Task item
Where the string "ellipse" occurs in the material below, report the whole line.
[Source information — start]
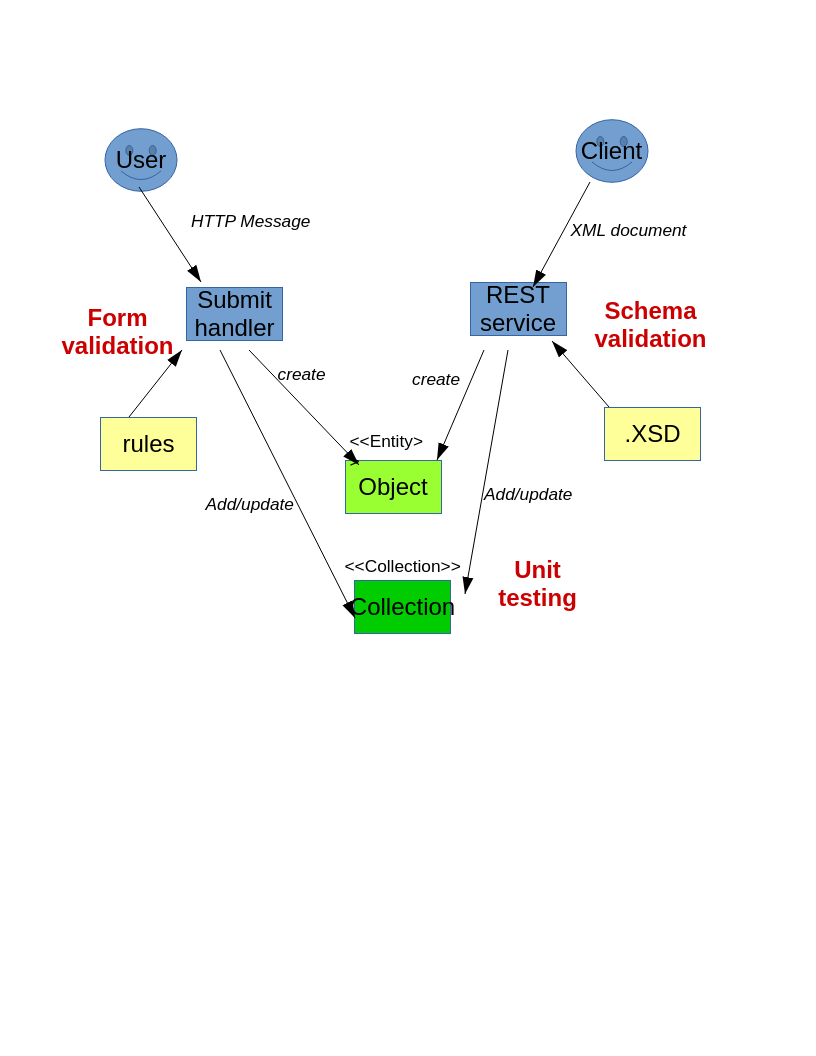
<!DOCTYPE html>
<html lang="en">
<head>
<meta charset="utf-8">
<title>Validation flow diagram</title>
<style>
:root {
  --paper: #ffffff;
  --ink: #000000;
  --blue: #729fcf;
  --outline: #3465a4;
  --yellow: #ffff99;
  --lime: #99ff33;
  --green: #00cc00;
  --red: #cc0000;
}
* { box-sizing: border-box; }
html, body { margin: 0; overflow: hidden; background: var(--paper); }
.diagram {
  position: relative;
  width: 816px;
  height: 1056px;
  overflow: hidden;
  background: var(--paper);
  color: var(--ink);
  font: 24px/28px "Liberation Sans", sans-serif;
  text-align: center;
}
.diagram > * { position: absolute; }
.node {
  display: flex;
  align-items: center;
  justify-content: center;
  width: 97px;
  height: 54px;
  border: 1px solid var(--outline);
  background: var(--blue);
  white-space: nowrap;
}
.rules, .xsd { background: var(--yellow); }
.object { background: var(--lime); }
.collection { background: var(--green); }
.submit { left: 186px; top: 287px; }
.rest { left: 469.5px; top: 282px; }
.rules { left: 100px; top: 416.5px; }
.xsd { left: 604px; top: 407px; }
.object { left: 344.5px; top: 459.5px; }
.collection { left: 354px; top: 579.5px; }

.actor {
  display: flex;
  align-items: center;
  justify-content: center;
  width: 74px;
  height: 64px;
}
.actor svg { position: absolute; inset: 0; }
.actor span { position: relative; }
.user { left: 104px; top: 128px; }
.client { left: 574.5px; top: 118.5px; }
.face { fill: var(--blue); stroke: var(--outline); }
.eye { fill: #5b7fa6; stroke: var(--outline); }
.smile { fill: none; stroke: var(--outline); }

.check {
  margin: 0;
  width: 140px;
  color: var(--red);
  font-weight: 700;
}
.form-check { left: 47.5px; top: 304px; }
.schema-check { left: 580.5px; top: 297px; }
.unit-check { left: 467.5px; top: 556px; }

.label {
  font-size: 17.3px;
  line-height: 20px;
  font-style: italic;
  text-align: left;
  white-space: nowrap;
}
.stereotype { font-style: normal; }
.http { left: 191px; top: 211px; }
.xml { left: 570.5px; top: 220px; }
.create-form { left: 277.5px; top: 364px; }
.create-rest { left: 412px; top: 369px; }
.update-form { left: 205.5px; top: 494px; }
.update-rest { left: 484px; top: 484px; }
.entity { left: 349.5px; top: 431px; }
.collection-type { left: 344.5px; top: 556px; }

.arrows { left: 0; top: 0; }
.arrows line { stroke: var(--ink); stroke-width: 1; marker-end: url(#arrowhead); }
</style>
</head>
<body>
<main class="diagram">
  <svg width="0" height="0" aria-hidden="true">
    <defs>
      <g id="smiley">
        <ellipse class="face" cx="37" cy="32" rx="36" ry="31.3"/>
        <ellipse class="eye" cx="25.3" cy="22.5" rx="3.5" ry="5"/>
        <ellipse class="eye" cx="48.7" cy="22.5" rx="3.5" ry="5"/>
        <path class="smile" d="M17 43Q37 60 57 43"/>
      </g>
    </defs>
  </svg>

  <div class="actor user"><svg width="74" height="64" aria-hidden="true"><use href="#smiley"/></svg><span>User</span></div>
  <div class="actor client"><svg width="74" height="64" aria-hidden="true"><use href="#smiley"/></svg><span>Client</span></div>

  <div class="node submit">Submit<br>handler</div>
  <div class="node rest">REST<br>service</div>
  <div class="node rules">rules</div>
  <div class="node xsd">.XSD</div>
  <div class="node object">Object</div>
  <div class="node collection">Collection</div>

  <svg class="arrows" width="816" height="1056" aria-hidden="true">
    <defs>
      <marker id="arrowhead" markerUnits="userSpaceOnUse" markerWidth="18" markerHeight="12" refX="17" refY="6" orient="auto">
        <polygon points="0,0.5 17,6 0,11.5"/>
      </marker>
    </defs>
    <line x1="139" y1="187" x2="201" y2="282"/>
    <line x1="590" y1="182" x2="533" y2="287"/>
    <line x1="129" y1="417" x2="182" y2="350"/>
    <line x1="609" y1="407" x2="552" y2="341"/>
    <line x1="249" y1="350" x2="359" y2="465"/>
    <line x1="484" y1="350" x2="437" y2="460"/>
    <line x1="220" y1="350" x2="355" y2="618"/>
    <line x1="508" y1="350" x2="465" y2="594"/>
  </svg>

  <p class="check form-check">Form<br>validation</p>
  <p class="check schema-check">Schema<br>validation</p>
  <p class="check unit-check">Unit<br>testing</p>

  <span class="label http">HTTP Message</span>
  <span class="label xml">XML document</span>
  <span class="label create-form">create</span>
  <span class="label create-rest">create</span>
  <span class="label update-form">Add/update</span>
  <span class="label update-rest">Add/update</span>
  <span class="label stereotype entity">&lt;&lt;Entity&gt;<br>&gt;</span>
  <span class="label stereotype collection-type">&lt;&lt;Collection&gt;&gt;</span>
</main>
</body>
</html>
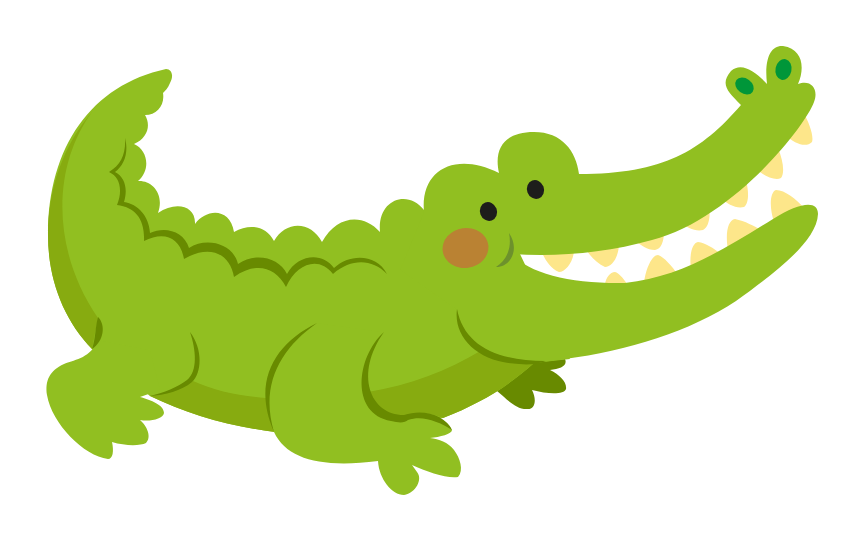
<!DOCTYPE html>
<html lang="en">
<head>
<meta charset="utf-8">
<title>Smiling crocodile</title>
<style>
:root {
  --paper: #ffffff;
  --skin: #91bf21;
  --shade: #87ab10;
  --fold: #688a00;
  --tooth: #fde68a;
  --cheek: #ba8233;
  --smile: #6d912c;
  --nostril: #009639;
  --eye: #1d1d1b;
}
html, body { margin: 0; background: var(--paper); overflow: hidden; }
svg { display: block; width: 864px; height: 542px; }
.skin { fill: var(--skin); }
.shade { fill: var(--shade); }
.fold { fill: var(--fold); }
.teeth { fill: var(--tooth); }
.cheek { fill: var(--cheek); }
.smile { fill: var(--smile); }
.nostrils { fill: var(--nostril); }
.eyes { fill: var(--eye); }
</style>
</head>
<body>
<svg viewBox="0 0 864 542" role="img" aria-label="A smiling green crocodile with its mouth open">
  <path id="far-foot" class="fold" d="M497 391C510 382 524 372 534 362L565 359C568 366 560 369 550 370C560 375 567 382 566 389C564 395 547 394 532 390C537 400 535 409 528 409C516 410 507 399 497 391Z"/>

  <g id="body">
    <path class="skin" d="M166 69C172 69 174 76 170 83C168 88 165 91 163 93C165 105 157 115 145 115C151 125 148 138 134 144C148 150 151 170 138 181C151 180 165 193 158 213C175 201 196 205 195 224C207 208 230 208 234 232C250 223 266 226 274 241C286 220 311 221 322 242C337 215 363 213 380 232C377 199 408 189 424 210L520 254L570 359L534 363C505 389 478 404 443 418L400 425L275 432C228 426 187 414 150 396L92 349C64 320 48 280 48 235C48 146 92 85 166 69Z"/>
    <path class="shade" d="M92 112C53 165 50 248 98 318L92 349C64 320 48 280 48 235C48 188 64 144 92 112Z"/>
    <path class="shade" d="M193 381C215 391 240 396 266 398L275 432C228 426 187 414 150 396Q176 393 193 381Z"/>
    <path class="shade" d="M368 392C410 385 447 371 482 350C497 360 515 363 534 363C505 389 478 404 443 418Q420 408 400 419C384 418 372 407 368 392Z"/>
    <path id="back-ridge" class="fold" d="M125 138C129 153 124 165 115 172C125 177 128 189 124 202C138 204 149 216 150 233C165 226 184 231 189 248C206 237 233 243 238 264C255 252 279 257 287 274C297 255 322 251 334 268C350 253 377 254 387 274C372 259 352 258 333 274C319 256 297 263 286 287C275 266 255 262 234 277C230 253 209 244 184 259C180 237 164 231 144 241C145 219 135 207 117 205C123 190 120 177 109 172C121 165 126 154 125 138Z"/>
  </g>

  <g id="hind-leg">
    <path class="skin" d="M98 340C90 358 77 359 64 364C49 371 45 381 47 395C52 424 84 456 108 459C113 459 114 451 112 442C125 446 140 446 146 443C152 437 147 426 140 420C150 422 163 419 164 413C164 405 151 400 140 397L160 390L150 350Z"/>
    <path class="fold" d="M98 317C106 325 104 341 92 349C96 337 95 328 98 317Z"/>
    <path class="fold" d="M190 332C203 349 202 373 192 382C181 391 166 395 149 396C164 393 178 387 187 380C198 371 196 350 190 332Z"/>
  </g>

  <g id="front-leg">
    <path class="skin" d="M317 323C274 351 255 383 274 432C287 460 323 468 378 461C379 479 392 495 404 495C416 493 423 479 417 472L412 465C427 472 448 479 458 477C464 470 460 458 454 450C448 442 439 439 430 438C440 437 452 434 452 430C448 421 437 415 423 415L404 420C378 418 365 403 364 382C363 361 371 346 383 332Z"/>
    <path class="fold" d="M317 323C274 344 252 382 274 432C260 385 280 349 317 323Z"/>
    <path class="fold" d="M384 332C356 357 350 414 391 421C399 423 405 423 408 420C422 415 438 421 452 430C446 416 424 408 404 415C370 415 354 374 384 332Z"/>
  </g>

  <g id="teeth" class="teeth">
    <path id="upper-teeth" d="M803 112C809 122 814 136 812 142C806 148 795 144 785 135ZM778 148C783 160 785 173 781 178C775 181 764 176 756 169ZM746 180C749 192 749 203 744 207C736 209 728 204 720 198ZM709 206C711 218 708 228 703 230C695 232 687 227 680 223ZM664 231C664 242 661 249 655 250C647 250 641 245 635 241ZM619 243C619 257 612 267 605 267C598 264 592 258 586 250ZM574 251C573 263 565 272 559 272C551 269 546 261 542 253Z"/>
    <path id="lower-teeth" d="M605 284C606 278 610 272 615 272C619 273 623 278 627 284ZM644 283C646 268 652 255 658 255C664 257 672 266 678 275ZM691 270C689 255 692 243 698 242C706 243 713 248 721 254ZM728 250C725 233 728 220 735 219C745 221 754 226 763 231ZM774 222C769 207 770 192 776 190C785 190 796 199 805 209Z"/>
  </g>

  <g id="head">
    <path class="skin" d="M424 212C420 170 455 151 499 173C493 146 507 132 534 132C562 132 576 151 579 174C664 174 701 151 741 105C727 91 720 84 731 71C742 61 757 73 767 84C764 58 771 45 783 46C803 49 805 68 798 84C811 79 819 89 814 102C805 127 732 219 652 240C606 253 558 257 512 254C529 274 573 284 625 283C681 277 724 249 773 219C800 202 818 200 818 214C817 242 772 275 736 301C691 331 627 351 565 359L534 363C488 362 461 345 457 310L400 270Z"/>
    <path id="jaw-fold" class="fold" d="M457 309C464 345 496 361 546 361C538 364 529 365 519 364C479 363 453 338 457 309Z"/>
    <ellipse class="cheek" cx="465.500" cy="248" rx="23" ry="20" transform="rotate(-8 465.500 248)"/>
    <path class="smile" d="M509 233C520 249 511 267 496 267C507 260 512 248 509 233Z"/>
    <g class="eyes">
      <ellipse cx="488.500" cy="211.500" rx="8.500" ry="9.500" transform="rotate(-20 488.500 211.500)"/>
      <ellipse cx="535.500" cy="189.500" rx="8.500" ry="9.500" transform="rotate(-20 535.500 189.500)"/>
    </g>
    <g class="nostrils">
      <ellipse cx="744.500" cy="86" rx="10" ry="7.500" transform="rotate(36 744.500 86)"/>
      <ellipse cx="783.500" cy="69.500" rx="8" ry="10.500" transform="rotate(12 783.500 69.500)"/>
    </g>
  </g>
</svg>
</body>
</html>
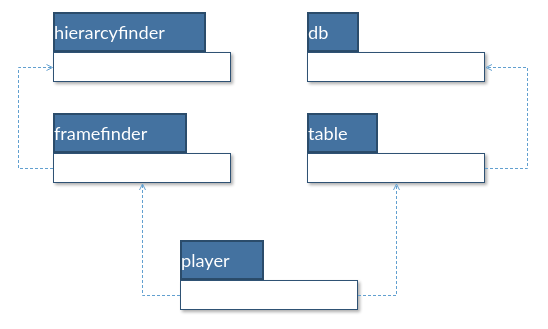
<!DOCTYPE html>
<html lang="en">
<head>
<meta charset="utf-8">
<title>Package diagram</title>
<style>
  :root {
    --paper: #ffffff;
    --tab-fill: #4472a0;
    --tab-border: #2b4c6b;
    --body-border: #2f5274;
    --label: #ffffff;
    --link: #62a0d0;
    --shadow: rgba(0, 0, 0, 0.32);
  }
  * { box-sizing: border-box; }
  html, body { margin: 0; overflow: hidden; background: var(--paper); }
  .diagram {
    position: relative;
    width: 548px;
    height: 329px;
    overflow: hidden;
    font: 18.2px/1 Lato, "Open Sans", sans-serif;
  }
  .package {
    position: absolute;
    width: 178px;
    height: 70px;
    display: flex;
    flex-direction: column;
    align-items: flex-start;
  }
  .tab {
    height: 40px;
    display: flex;
    align-items: center;
    border: 2px solid var(--tab-border);
    background: var(--tab-fill);
    color: var(--label);
    white-space: nowrap;
  }
  .tab span { margin-left: -1px; }
  .body {
    width: 100%;
    height: 30px;
    border: 1px solid var(--body-border);
    background: var(--paper);
    box-shadow: 2px 2px 3px var(--shadow);
  }
  .hierarcyfinder { left: 53px; top: 12px; }
  .hierarcyfinder .tab { width: 153px; }
  .db { left: 307px; top: 12px; }
  .db .tab { width: 52px; }
  .framefinder { left: 53px; top: 113px; }
  .framefinder .tab { width: 134px; }
  .table { left: 307px; top: 113px; }
  .table .tab { width: 71px; }
  .player { left: 180px; top: 240px; }
  .player .tab { width: 84px; }
  .links {
    position: absolute;
    inset: 0;
    fill: none;
    stroke: var(--link);
    stroke-width: 1;
  }
  .dependency { stroke-dasharray: 3 2; }
</style>
</head>
<body>
<main class="diagram">
  <section class="package hierarcyfinder">
    <div class="tab"><span>hierarcyfinder</span></div>
    <div class="body"></div>
  </section>
  <section class="package db">
    <div class="tab"><span>db</span></div>
    <div class="body"></div>
  </section>
  <section class="package framefinder">
    <div class="tab"><span>framefinder</span></div>
    <div class="body"></div>
  </section>
  <section class="package table">
    <div class="tab"><span>table</span></div>
    <div class="body"></div>
  </section>
  <section class="package player">
    <div class="tab"><span>player</span></div>
    <div class="body"></div>
  </section>

  <svg class="links" width="548" height="329" viewBox="0 0 548 329" aria-hidden="true">
    <defs>
      <path id="arrowhead" d="M-6 -3L0 0L-6 3"/>
    </defs>
    <g class="dependency">
      <path d="M53 168.5H18.5V67.5H52"/>
      <path d="M485 168.5H527.5V67.5H486"/>
      <path d="M180 295.5H142.5V184"/>
      <path d="M358 295.5H396.5V184"/>
    </g>
    <use href="#arrowhead" transform="translate(52.5 67.5)"/>
    <use href="#arrowhead" transform="translate(486 67.5) rotate(180)"/>
    <use href="#arrowhead" transform="translate(142.5 184) rotate(-90)"/>
    <use href="#arrowhead" transform="translate(396.5 184) rotate(-90)"/>
  </svg>
</main>
</body>
</html>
[Source information — finish]
Exercise result
        <ellipse class="face" cx="37" cy="32" rx="36" ry="31.3"/>
        <ellipse class="eye" cx="25.3" cy="22.5" rx="3.5" ry="5"/>
        <ellipse class="eye" cx="48.7" cy="22.5" rx="3.5" ry="5"/>
    <ellipse class="cheek" cx="465.500" cy="248" rx="23" ry="20" transform="rotate(-8 465.500 248)"/>
      <ellipse cx="488.500" cy="211.500" rx="8.500" ry="9.500" transform="rotate(-20 488.500 211.500)"/>
      <ellipse cx="535.500" cy="189.500" rx="8.500" ry="9.500" transform="rotate(-20 535.500 189.500)"/>
      <ellipse cx="744.500" cy="86" rx="10" ry="7.500" transform="rotate(36 744.500 86)"/>
      <ellipse cx="783.500" cy="69.500" rx="8" ry="10.500" transform="rotate(12 783.500 69.500)"/>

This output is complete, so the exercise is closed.